[EXTRACTED MATERIAL]:

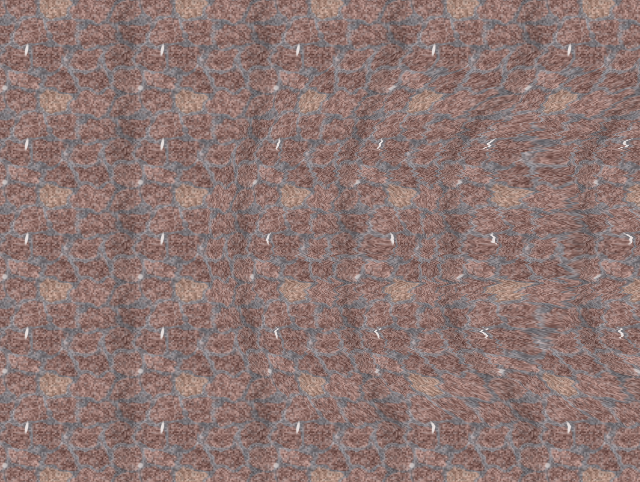
Write a Shadertoy shader that draws this pattern.

```glsl
#define TILE vec2(0.212, 0.1475)    // repeat size, in canvas widths
#define CELLS vec2(4.0, 4.0)        // stones per repeat
#define RING_CENTER vec2(0.509, 0.375)
#define RING_RADIUS 0.135
#define RING_TUBE 0.16
#define SQUEEZE 0.25                // narrowing of the repeat on the ring crest
#define TEAR 0.012                  // sideways slip of thin rows
#define JOINT 0.07                  // half width of the mortar, in cells
#define GRAIN 0.27

float hash(vec2 p) {
    return fract(sin(dot(p, vec2(127.1, 311.7))) * 43758.5453);
}

// Value noise that wraps after the given number of lattice cells
float noise(vec2 p, vec2 period) {
    vec2 i = floor(p), f = fract(p);
    f = f * f * (3.0 - 2.0 * f);
    vec2 a = mod(i, period), b = mod(i + 1.0, period);
    return mix(mix(hash(a), hash(vec2(b.x, a.y)), f.x),
               mix(hash(vec2(a.x, b.y)), hash(b), f.x), f.y);
}

float tileNoise(vec2 t, vec2 period) {
    return noise(t * period, period);
}

// Relief of the hidden ring, 0 on the ground and 1 on the crest
float relief(vec2 p) {
    float d = (length(p - RING_CENTER) - RING_RADIUS) / RING_TUBE;
    return max(0.0, 1.0 - d * d);
}

// Walk back repeat by repeat to the undistorted strip at the left
float unwind(vec2 p) {
    for (int i = 0; i < 6; i++) {
        float h = relief(p - vec2(0.5 * TILE.x, 0.0));
        float slip = noise(vec2(float(i) * 7.0 + 0.5, p.y * 280.0), vec2(1024.0)) - 0.5;
        p.x -= TILE.x * (1.0 - SQUEEZE * h) + TEAR * h * slip;
    }
    return p.x;
}

// Jittered stone centers, every other course shifted
vec2 seed(vec2 cell) {
    vec2 c = mod(cell, CELLS);
    vec2 jitter = vec2(hash(c + 3.7), hash(c + 19.3)) - 0.5;
    return cell + 0.5 + 0.52 * jitter + vec2(0.4 * mod(c.y, 2.0), 0.0);
}

// Rounded Voronoi stones: x = distance to the joint, y = tone, z = bleached
vec3 stones(vec2 g) {
    vec2 base = floor(g), home = base, toHome = vec2(8.0);
    for (int y = -1; y <= 1; y++)
    for (int x = -1; x <= 1; x++) {
        vec2 cell = base + vec2(x, y), r = seed(cell) - g;
        if (dot(r, r) < dot(toHome, toHome)) { toHome = r; home = cell; }
    }
    float sum = 0.0;
    for (int y = -2; y <= 2; y++)
    for (int x = -2; x <= 2; x++) {
        if (x == 0 && y == 0) continue;
        vec2 r = seed(home + vec2(x, y)) - g;
        sum += exp(-18.0 * dot(0.5 * (r + toHome), normalize(r - toHome)));
    }
    vec2 id = mod(home, CELLS);
    float bleached = 1.0 - step(0.5, length(id - vec2(1.0, 0.0)));
    return vec3(-log(sum) / 18.0, hash(id + 41.0), bleached);
}

float spot(vec2 t, vec2 center, vec2 radius) {
    return 1.0 - smoothstep(0.5, 1.3, length((t - center) * TILE / radius));
}

vec3 masonry(vec2 t) {
    float broad = tileNoise(t, vec2(11.0, 8.0));
    float mid = tileNoise(t + 0.37, vec2(32.0, 23.0));
    float speck = tileNoise(t + 0.19, vec2(54.0, 40.0));
    float fine = tileNoise(t, vec2(90.0, 64.0));
    vec2 warp = vec2(broad, tileNoise(t + 0.61, vec2(12.0, 9.0))) - 0.5;
    vec3 s = stones(t * CELLS + 0.35 * warp);
    float edge = s.x + 0.10 * (mid - 0.5) + 0.05 * (speck - 0.5);
    float stone = smoothstep(JOINT - 0.05, JOINT + 0.05, edge);

    // Stone faces with greyish specks, and joints stained by the stone
    vec3 face = mix(vec3(0.45, 0.33, 0.31), vec3(0.69, 0.55, 0.52), 0.4 * s.y + 0.6 * mid);
    face = mix(face, vec3(0.56, 0.51, 0.51), 0.45 * smoothstep(0.45, 0.9, speck));
    face += s.z * vec3(0.14, 0.14, 0.11);
    vec3 mortar = mix(vec3(0.43, 0.43, 0.45), vec3(0.57, 0.56, 0.58), 0.5 * broad + 0.5 * mid);
    mortar = mix(mortar, face, 0.3 * speck);
    vec3 color = mix(mortar, face, stone);

    // Broken pale rims and a shaded column
    float rim = 1.0 - smoothstep(0.01, 0.04, abs(edge - JOINT + 0.03));
    color += 0.09 * rim * smoothstep(0.4, 0.8, broad) * speck;
    color *= 1.0 - 0.11 * (1.0 - smoothstep(0.02, 0.17, abs(t.x - 0.91)));
    color += GRAIN * (fine - 0.5) * mix(0.75, 1.0, stone);

    // White flakes
    vec2 lean = vec2(0.12 * (t.y - 0.53), 0.0);
    float flake = spot(t + lean, vec2(0.196, 0.53), vec2(0.0026, 0.010));
    flake = max(flake, 0.7 * spot(t, vec2(0.035, 0.93), vec2(0.0045, 0.0045)));
    return mix(color, vec3(0.91, 0.88, 0.87), flake);
}

void mainImage(out vec4 fragColor, in vec2 fragCoord) {
    vec2 p = fragCoord / iResolution.x;
    float top = iResolution.y / iResolution.x;
    vec2 t = fract(vec2(unwind(p), top - p.y) / TILE);
    fragColor = vec4(clamp(masonry(t), 0.0, 1.0), 1.0);
}
```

[EXERCISE GOAL]: Write the listing above out again exactly, dropping each image.

[OUTPUT FOR THIS EXERCISE]:
Write a Shadertoy shader that draws this pattern.

```glsl
#define TILE vec2(0.212, 0.1475)    // repeat size, in canvas widths
#define CELLS vec2(4.0, 4.0)        // stones per repeat
#define RING_CENTER vec2(0.509, 0.375)
#define RING_RADIUS 0.135
#define RING_TUBE 0.16
#define SQUEEZE 0.25                // narrowing of the repeat on the ring crest
#define TEAR 0.012                  // sideways slip of thin rows
#define JOINT 0.07                  // half width of the mortar, in cells
#define GRAIN 0.27

float hash(vec2 p) {
    return fract(sin(dot(p, vec2(127.1, 311.7))) * 43758.5453);
}

// Value noise that wraps after the given number of lattice cells
float noise(vec2 p, vec2 period) {
    vec2 i = floor(p), f = fract(p);
    f = f * f * (3.0 - 2.0 * f);
    vec2 a = mod(i, period), b = mod(i + 1.0, period);
    return mix(mix(hash(a), hash(vec2(b.x, a.y)), f.x),
               mix(hash(vec2(a.x, b.y)), hash(b), f.x), f.y);
}

float tileNoise(vec2 t, vec2 period) {
    return noise(t * period, period);
}

// Relief of the hidden ring, 0 on the ground and 1 on the crest
float relief(vec2 p) {
    float d = (length(p - RING_CENTER) - RING_RADIUS) / RING_TUBE;
    return max(0.0, 1.0 - d * d);
}

// Walk back repeat by repeat to the undistorted strip at the left
float unwind(vec2 p) {
    for (int i = 0; i < 6; i++) {
        float h = relief(p - vec2(0.5 * TILE.x, 0.0));
        float slip = noise(vec2(float(i) * 7.0 + 0.5, p.y * 280.0), vec2(1024.0)) - 0.5;
        p.x -= TILE.x * (1.0 - SQUEEZE * h) + TEAR * h * slip;
    }
    return p.x;
}

// Jittered stone centers, every other course shifted
vec2 seed(vec2 cell) {
    vec2 c = mod(cell, CELLS);
    vec2 jitter = vec2(hash(c + 3.7), hash(c + 19.3)) - 0.5;
    return cell + 0.5 + 0.52 * jitter + vec2(0.4 * mod(c.y, 2.0), 0.0);
}

// Rounded Voronoi stones: x = distance to the joint, y = tone, z = bleached
vec3 stones(vec2 g) {
    vec2 base = floor(g), home = base, toHome = vec2(8.0);
    for (int y = -1; y <= 1; y++)
    for (int x = -1; x <= 1; x++) {
        vec2 cell = base + vec2(x, y), r = seed(cell) - g;
        if (dot(r, r) < dot(toHome, toHome)) { toHome = r; home = cell; }
    }
    float sum = 0.0;
    for (int y = -2; y <= 2; y++)
    for (int x = -2; x <= 2; x++) {
        if (x == 0 && y == 0) continue;
        vec2 r = seed(home + vec2(x, y)) - g;
        sum += exp(-18.0 * dot(0.5 * (r + toHome), normalize(r - toHome)));
    }
    vec2 id = mod(home, CELLS);
    float bleached = 1.0 - step(0.5, length(id - vec2(1.0, 0.0)));
    return vec3(-log(sum) / 18.0, hash(id + 41.0), bleached);
}

float spot(vec2 t, vec2 center, vec2 radius) {
    return 1.0 - smoothstep(0.5, 1.3, length((t - center) * TILE / radius));
}

vec3 masonry(vec2 t) {
    float broad = tileNoise(t, vec2(11.0, 8.0));
    float mid = tileNoise(t + 0.37, vec2(32.0, 23.0));
    float speck = tileNoise(t + 0.19, vec2(54.0, 40.0));
    float fine = tileNoise(t, vec2(90.0, 64.0));
    vec2 warp = vec2(broad, tileNoise(t + 0.61, vec2(12.0, 9.0))) - 0.5;
    vec3 s = stones(t * CELLS + 0.35 * warp);
    float edge = s.x + 0.10 * (mid - 0.5) + 0.05 * (speck - 0.5);
    float stone = smoothstep(JOINT - 0.05, JOINT + 0.05, edge);

    // Stone faces with greyish specks, and joints stained by the stone
    vec3 face = mix(vec3(0.45, 0.33, 0.31), vec3(0.69, 0.55, 0.52), 0.4 * s.y + 0.6 * mid);
    face = mix(face, vec3(0.56, 0.51, 0.51), 0.45 * smoothstep(0.45, 0.9, speck));
    face += s.z * vec3(0.14, 0.14, 0.11);
    vec3 mortar = mix(vec3(0.43, 0.43, 0.45), vec3(0.57, 0.56, 0.58), 0.5 * broad + 0.5 * mid);
    mortar = mix(mortar, face, 0.3 * speck);
    vec3 color = mix(mortar, face, stone);

    // Broken pale rims and a shaded column
    float rim = 1.0 - smoothstep(0.01, 0.04, abs(edge - JOINT + 0.03));
    color += 0.09 * rim * smoothstep(0.4, 0.8, broad) * speck;
    color *= 1.0 - 0.11 * (1.0 - smoothstep(0.02, 0.17, abs(t.x - 0.91)));
    color += GRAIN * (fine - 0.5) * mix(0.75, 1.0, stone);

    // White flakes
    vec2 lean = vec2(0.12 * (t.y - 0.53), 0.0);
    float flake = spot(t + lean, vec2(0.196, 0.53), vec2(0.0026, 0.010));
    flake = max(flake, 0.7 * spot(t, vec2(0.035, 0.93), vec2(0.0045, 0.0045)));
    return mix(color, vec3(0.91, 0.88, 0.87), flake);
}

void mainImage(out vec4 fragColor, in vec2 fragCoord) {
    vec2 p = fragCoord / iResolution.x;
    float top = iResolution.y / iResolution.x;
    vec2 t = fract(vec2(unwind(p), top - p.y) / TILE);
    fragColor = vec4(clamp(masonry(t), 0.0, 1.0), 1.0);
}
```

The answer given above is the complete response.